Stored records
-- Opening Marker --

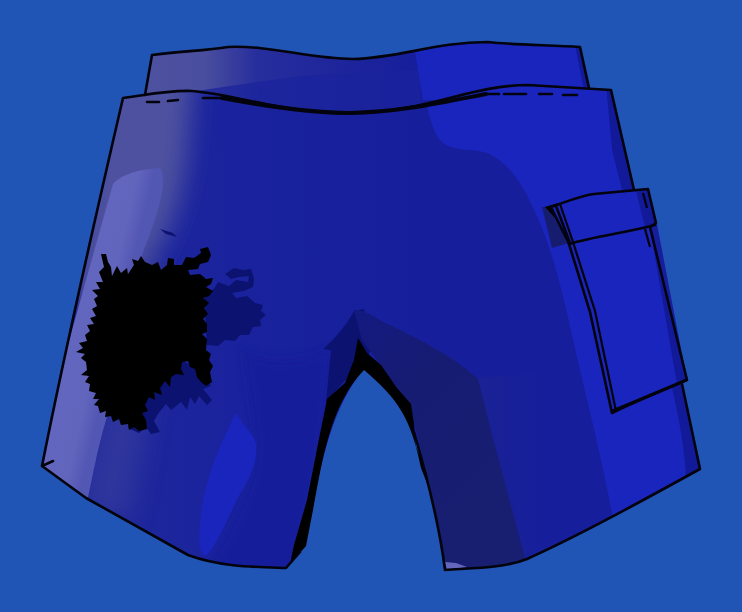
<!DOCTYPE html>
<html lang="en">
<head>
<meta charset="utf-8">
<title>Cargo shorts</title>
<style>
:root{--backdrop:#2155b5;--cloth:#171f9c;--bright:#1a25bd;--deep:#121a9a;--shade:#171d6e;--stain:#0b1270;--sheen:#6467be;--ink:#000;--line:#02030c}
html,body{margin:0;height:100%;overflow:hidden;background:var(--backdrop)}
svg{display:block;width:742px;height:612px}
.outline{fill:none;stroke:var(--line);stroke-width:2.6;stroke-linecap:round;stroke-linejoin:round}
.seam{fill:none;stroke:var(--line);stroke-width:2.2}
.bright{fill:var(--bright)}
.deep{fill:var(--deep)}
.shade{fill:var(--shade)}
.stain{fill:var(--stain)}
.ink{fill:var(--ink)}
</style>
</head>
<body>
<svg viewBox="0 0 742 612" role="img" aria-label="Blue cargo shorts with a black ink stain">
<defs>
<path id="legs" d="M123 98C146 95 168 90 192 91C240 95 280 113 350 113C425 113 470 85 528 85L611 90L633 190L657 224L687 380L682 384L700 469C640 502 580 535 527 559C505 568 475 568 445 570C440 530 428 480 414 432C404 403 388 384 364 369C340 397 326 440 317 486C310 520 308 548 286 568C255 567 220 567 188 555L86 498L42 466C66 345 97 210 123 98Z"/>
<path id="waist" d="M152 55C180 51 205 51 228 47C270 45 310 59 353 59C400 58 435 42 488 42C515 45 550 45 580 47L589 89L528 85C470 85 425 113 350 113C280 113 240 95 192 91L145 95Z"/>
<clipPath id="legs-clip"><use href="#legs"/></clipPath>
<clipPath id="waist-clip"><use href="#waist"/></clipPath>
<linearGradient id="cloth-fade" gradientUnits="userSpaceOnUse" x1="90" y1="0" x2="440" y2="0">
<stop offset="0" stop-color="#20289b"/><stop offset=".4" stop-color="#1a239d"/><stop offset="1" stop-color="#161e9c"/>
</linearGradient>
<linearGradient id="waist-fade" gradientUnits="userSpaceOnUse" x1="145" y1="0" x2="415" y2="0">
<stop offset="0" stop-color="#4d519f"/><stop offset=".22" stop-color="#4a4e9e"/><stop offset=".42" stop-color="#262d9c"/><stop offset="1" stop-color="#161e9b"/>
</linearGradient>
<linearGradient id="sheen-fade" gradientUnits="userSpaceOnUse" x1="70" y1="300" x2="122" y2="312">
<stop offset="0" stop-color="#6366bf"/><stop offset=".7" stop-color="#6265bc"/><stop offset="1" stop-color="#5357b4"/>
</linearGradient>
<linearGradient id="thigh-shade" gradientUnits="userSpaceOnUse" x1="350" y1="320" x2="500" y2="480">
<stop offset="0" stop-color="#131a80"/><stop offset=".4" stop-color="#161c72"/><stop offset="1" stop-color="#181e70"/>
</linearGradient>
<linearGradient id="hem-fade" gradientUnits="userSpaceOnUse" x1="478" y1="0" x2="570" y2="0">
<stop offset="0" stop-color="#202789"/><stop offset="1" stop-color="#171f9c" stop-opacity="0"/>
</linearGradient>
<filter id="soft" x="-40%" y="-20%" width="180%" height="140%"><feGaussianBlur stdDeviation="12"/></filter>
<filter id="softer" x="-40%" y="-20%" width="180%" height="140%"><feGaussianBlur stdDeviation="5"/></filter>
</defs>

<rect width="742" height="612" fill="var(--backdrop)"/>

<g id="waistband">
<use href="#waist" fill="url(#waist-fade)"/>
<g clip-path="url(#waist-clip)">
<path fill="#1a239d" opacity=".75" d="M196 91Q250 83 300 76L420 70V120H240Z"/>
<path class="bright" d="M413 40H595V100H423Z"/>
<path class="deep" d="M574 40L590 42V92L584 90Z"/>
</g>
</g>

<g id="body">
<use href="#legs" fill="url(#cloth-fade)"/>
<g clip-path="url(#legs-clip)">
<path fill="#4d519f" filter="url(#soft)" d="M100 70H196C186 120 192 160 176 210C160 250 140 290 110 310L70 300Z"/>
<path fill="#3a3f9e" opacity=".6" filter="url(#soft)" d="M118 340L150 260L170 300L130 520L80 510Z"/>
<path fill="url(#sheen-fade)" d="M113 184C124 172 145 169 160 168C167 178 160 205 154 222C146 246 138 260 134 290L106 420C97 450 93 475 87 502L30 480Z"/>
<path class="deep" filter="url(#softer)" opacity=".75" d="M243 350C265 367 305 362 333 347L322 440L300 575H200C232 530 258 480 256 440Z"/>
<path class="bright" d="M236 413C242 425 254 434 256 444C258 468 246 482 237 500C226 521 219 542 206 556C197 553 199 533 201 515C205 477 221 443 236 413Z"/>
<path class="bright" d="M422 80H615L705 470L613 518C603 465 592 420 580 370C567 314 556 256 536 214C523 185 510 163 487 153C468 147 446 154 436 134C429 119 426 102 422 80Z"/>
<path class="deep" d="M606 85L620 88L704 470L686 480C685 450 678 410 668 372L612 150Z"/>
<path fill="url(#hem-fade)" d="M478 378L580 370L613 518L526 562Z" opacity=".45"/>
<path class="stain" d="M323 349C336 338 347 324 354 311L364 309L372 350L326 402L331 350Z"/>
<path fill="url(#thigh-shade)" d="M354 310C366 309 378 320 392 326C422 341 452 355 478 379C486 410 493 440 502 472L526 562L444 575L428 480L410 405L362 340Z"/>
<path fill="#6467be" d="M445 562L456 563L467 567L447 570Z"/>
</g>
<path class="ink" d="M358 338L367 353L381 365L397 388L411 404L414 424L416 446L427 474L430 491L421 468C411 418 398 399 364 370C330 405 322 462 313 510L306 546L290 564L294 545L307 500L318 444L327 399L345 383L354 360Z"/>
</g>

<g id="stain-shadow" class="stain">
<path d="M160 229L173 233L177 237L166 234Z"/>
<path d="M204 293L214 289L218 282L229 286L236 280L248 282L249 276L239 277L231 279L225 274L234 268L243 270L251 269L254 279L253 287L244 291L232 293L236 298L247 296L255 303L263 305L261 311L266 315L260 320L261 326L253 327L249 335L240 335L235 341L225 340L218 346L207 345Z"/>
<path d="M182 360L205 374L211 386L203 389L212 400L207 405L199 396L195 404L190 397L187 410L181 402L171 410L166 404L158 414L154 421L160 432L151 434L146 427L139 433L128 428L140 402Z"/>
</g>

<g id="ink-stain" class="ink">
<path d="M101 254L106 254L108 262L111 267L112 276L117 266L121 273L127 268L128 274L134 265L132 259L138 261L141 256L145 262L152 265L158 262L161 270L167 265L168 258L174 259L174 265L182 265L186 257L194 258L201 253L200 249L208 247L211 255L208 262L200 264L198 269L188 270L190 275L200 274L206 279L213 278L211 284L206 287L213 291L209 296L203 298L209 303L204 308L208 314L203 319L207 324L207 332L202 334L207 339L206 350L211 354L209 360L213 366L210 372L212 382L206 386L201 382L197 377L195 369L190 367L188 361L182 362L181 369L184 375L176 374L171 377L170 387L165 381L160 388L162 395L154 392L155 400L149 397L145 405L148 411L142 413L146 420L147 429L139 431L134 427L129 430L128 424L121 425L119 419L113 422L111 416L105 417L106 411L100 413L98 406L94 405L99 399L93 399L96 393L89 391L90 384L85 382L89 376L81 375L87 370L86 362L81 358L85 354L76 352L83 348L79 343L87 341L85 335L90 331L87 325L94 324L90 318L96 316L92 309L97 306L94 299L98 296L92 290L100 289L96 282L103 282L99 272L104 267Z"/>
</g>

<g id="cargo-pocket">
<path class="shade" d="M542 207L556 206L569 243L552 248Z"/>
<path class="ink" d="M545 207L558 203L556 219Z"/>
<path class="bright" d="M551 207L590 195L648 189L656 223L650 227L686 381L612 413L567 244Z"/>
<path class="deep" d="M636 191L648 189L656 223L645 227ZM652 240L686 381L677 384Z"/>
<path class="outline" d="M551 207C566 202 579 196 594 194L648 189L656 223L650 227M551 207L569 244L590 312L612 413C636 401 660 392 687 380L650 227"/>
<path class="outline" stroke-width="4" d="M569 244C595 236 625 233 655 225"/>
<path class="seam" d="M560 204L573 242L595 311L616 411M643 193L647 208M645 229L650 247"/>
<path class="outline" d="M556 206L570 243M612 411L686 380"/>
</g>

<g id="outlines" class="outline">
<path d="M145 95L152 55C180 51 205 51 228 47C270 45 310 59 353 59C400 58 435 42 488 42C515 45 550 45 580 47L589 88"/>
<path d="M42 466C66 345 97 210 123 98C146 95 168 90 192 91C240 95 280 113 350 113C425 113 470 85 528 85L611 90L634 190M682 384L700 469C640 502 580 535 527 559C505 568 475 568 445 570C440 530 428 480 414 432M300 552L286 568C255 567 220 567 188 555L86 498L42 466L53 461"/>
<path stroke-width="4" d="M222 98C270 107 310 113 350 113C400 112 440 103 486 94"/>
<path d="M147 102H159M168 101L178 100M203 98H222M488 94H499M504 94H526M539 94H552M563 95H577"/>
</g>
</svg>
</body>
</html>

-- Closing Marker --

What to produce: Give the lines exactly, from the first line of the entries to the line with "528 85L611 90L633", both ends included. Skip the pictures.

Output:
<!DOCTYPE html>
<html lang="en">
<head>
<meta charset="utf-8">
<title>Cargo shorts</title>
<style>
:root{--backdrop:#2155b5;--cloth:#171f9c;--bright:#1a25bd;--deep:#121a9a;--shade:#171d6e;--stain:#0b1270;--sheen:#6467be;--ink:#000;--line:#02030c}
html,body{margin:0;height:100%;overflow:hidden;background:var(--backdrop)}
svg{display:block;width:742px;height:612px}
.outline{fill:none;stroke:var(--line);stroke-width:2.6;stroke-linecap:round;stroke-linejoin:round}
.seam{fill:none;stroke:var(--line);stroke-width:2.2}
.bright{fill:var(--bright)}
.deep{fill:var(--deep)}
.shade{fill:var(--shade)}
.stain{fill:var(--stain)}
.ink{fill:var(--ink)}
</style>
</head>
<body>
<svg viewBox="0 0 742 612" role="img" aria-label="Blue cargo shorts with a black ink stain">
<defs>
<path id="legs" d="M123 98C146 95 168 90 192 91C240 95 280 113 350 113C425 113 470 85 528 85L611 90L633 190L657 224L687 380L682 384L700 469C640 502 580 535 527 559C505 568 475 568 445 570C440 530 428 480 414 432C404 403 388 384 364 369C340 397 326 440 317 486C310 520 308 548 286 568C255 567 220 567 188 555L86 498L42 466C66 345 97 210 123 98Z"/>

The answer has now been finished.